My Name Is Tim And I Have A Garden Gnome Addiction

Just over 10 years ago I had two discs in my neck removed at C4 and C5.

At the time I knew I had problems with other discs lower down and further procedures were probably going to be necessary at some stage.

I started having some discomfort a few months ago and made an appointment to see a spinal specialist.

During the consult he asked me about my previous surgeries and said, “I see you had a discectomy and spinal fusion in 2003.”

“No” I said, “I didn’t have a fusion, just the discectomy”

He looked at me blankly for a moment and then nodded slowly whilst saying, “Well we wouldn’t do that now, we’re a little bit more advanced thankfully”.

I’ve worked with a fair number of clients over the years who have experienced alcohol and other addictions, a good proportion of whom had been through the 12 Steps process via organizations like Alcoholics Anonymous.

When Does Recovering Move To Recovered?

Every single one one referred to him or herself as a recovering alcoholic, including one man who hadn’t had a drink for close on three decades

“When are you a recovered alcoholic” I asked him.

“Never” he replied almost triumphantly.
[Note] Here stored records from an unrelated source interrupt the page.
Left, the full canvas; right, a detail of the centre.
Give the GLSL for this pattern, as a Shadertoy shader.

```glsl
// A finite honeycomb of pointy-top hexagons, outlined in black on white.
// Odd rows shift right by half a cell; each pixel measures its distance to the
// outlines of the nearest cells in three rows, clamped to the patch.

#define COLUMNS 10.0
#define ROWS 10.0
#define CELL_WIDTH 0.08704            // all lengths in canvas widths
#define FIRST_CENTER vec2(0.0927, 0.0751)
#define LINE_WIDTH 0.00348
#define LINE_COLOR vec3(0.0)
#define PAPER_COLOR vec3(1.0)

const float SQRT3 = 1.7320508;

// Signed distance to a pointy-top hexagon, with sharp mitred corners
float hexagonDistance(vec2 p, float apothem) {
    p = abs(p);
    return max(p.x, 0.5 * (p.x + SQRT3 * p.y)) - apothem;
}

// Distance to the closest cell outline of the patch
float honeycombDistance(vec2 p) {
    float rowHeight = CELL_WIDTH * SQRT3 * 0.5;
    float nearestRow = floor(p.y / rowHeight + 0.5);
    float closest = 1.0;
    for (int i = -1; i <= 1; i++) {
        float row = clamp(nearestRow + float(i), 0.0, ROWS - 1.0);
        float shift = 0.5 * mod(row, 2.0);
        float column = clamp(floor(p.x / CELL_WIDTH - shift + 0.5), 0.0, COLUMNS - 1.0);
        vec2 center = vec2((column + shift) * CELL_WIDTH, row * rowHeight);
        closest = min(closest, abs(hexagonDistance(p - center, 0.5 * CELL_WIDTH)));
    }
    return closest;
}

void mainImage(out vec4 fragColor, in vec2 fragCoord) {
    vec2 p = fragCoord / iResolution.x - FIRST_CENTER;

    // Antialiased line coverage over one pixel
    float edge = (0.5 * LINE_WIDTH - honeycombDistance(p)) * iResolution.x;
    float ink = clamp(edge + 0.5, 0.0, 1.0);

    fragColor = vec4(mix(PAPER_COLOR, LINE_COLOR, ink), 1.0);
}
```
I have to be careful what I say here because AA and 12 Steps have helped hundreds of thousands, if not millions, of people recover from alcohol addiction the world over.

Except they haven’t.

They haven’t helped anybody recover.

They have helped people move into remission

Remission is most definitely a preferable situation than the alternative, (just ask an oncology patient), but it’s not the same as recovery.

When 12 Steps started over three quarters of a century ago there were no fMRI’s, no PET Scans and as such very little known about the workings of the human brain other than conjecture through observations of behavior.

That’s not the case now. Now we understand that one of, if not the, biggest factor in making change, is the power of the human belief system.

Accepting There Is a Problem Is Always The Starting Point

Admitting that you have an addiction, whether it’s with alcohol, drugs or molesting garden gnomes is without doubt the first part in making change.

People in denial seldom change their circumstances.

However, declaring again and again you have an addiction even when you haven’t molested a garden gnome in 28 years can be counter-productive.

Your brain likes to be right almost as much as anything else. As such when you have a strong belief about something it will sift for information to support that belief. And it will find it.

Therefore, each declaration has your brain looking for and finding evidence that you still have an issue with white- bearded, brightly colored garden ornaments.

But what would happen if instead of the current 12 Steps approach it were changed to reflect what we now know about the workings of the human brain?

Sure if you have an addiction and you are still coming to terms with it, own it, at least to begin with. But don’t make it part of your identity forever.

A Change For The Better?

Perhaps after a year of staying away from gardengnomesareus.com the opening introduction could be:

“My name is Tim and I used to have a problem with garden gnomes, but now I’m better and looking forward to help other people recover from the clutches of the Devils playthings”

That statement does a number of positive things.

  1. It pushes the problem into the past and creates distance from it
  2. It helps the brain look for evidence to support the new belief rather than vice versa
  3. It presupposes that the problem won’t be an issue moving forward

Let me be clear about one thing. I know this won’t work more effectively for every person and that some people may use it as an excuse to slide back.

But the current way of doing things doesn’t work for everybody either, in fact far from it.

I’m merely playing a numbers game and saying science suggests it should be more likely to elicit the desired results than the current way of doing things.

I made a full recovery from my surgery in 2003, but that doesn’t I’m not delighted that if I ever need similar surgery the chances of success are even higher because science has moved forward.

Note: This post is absolutely NOT an attack on any 12 Steps program or organization committed to helping people with addictions, I’m merely throwing ideas out there and would welcome your take.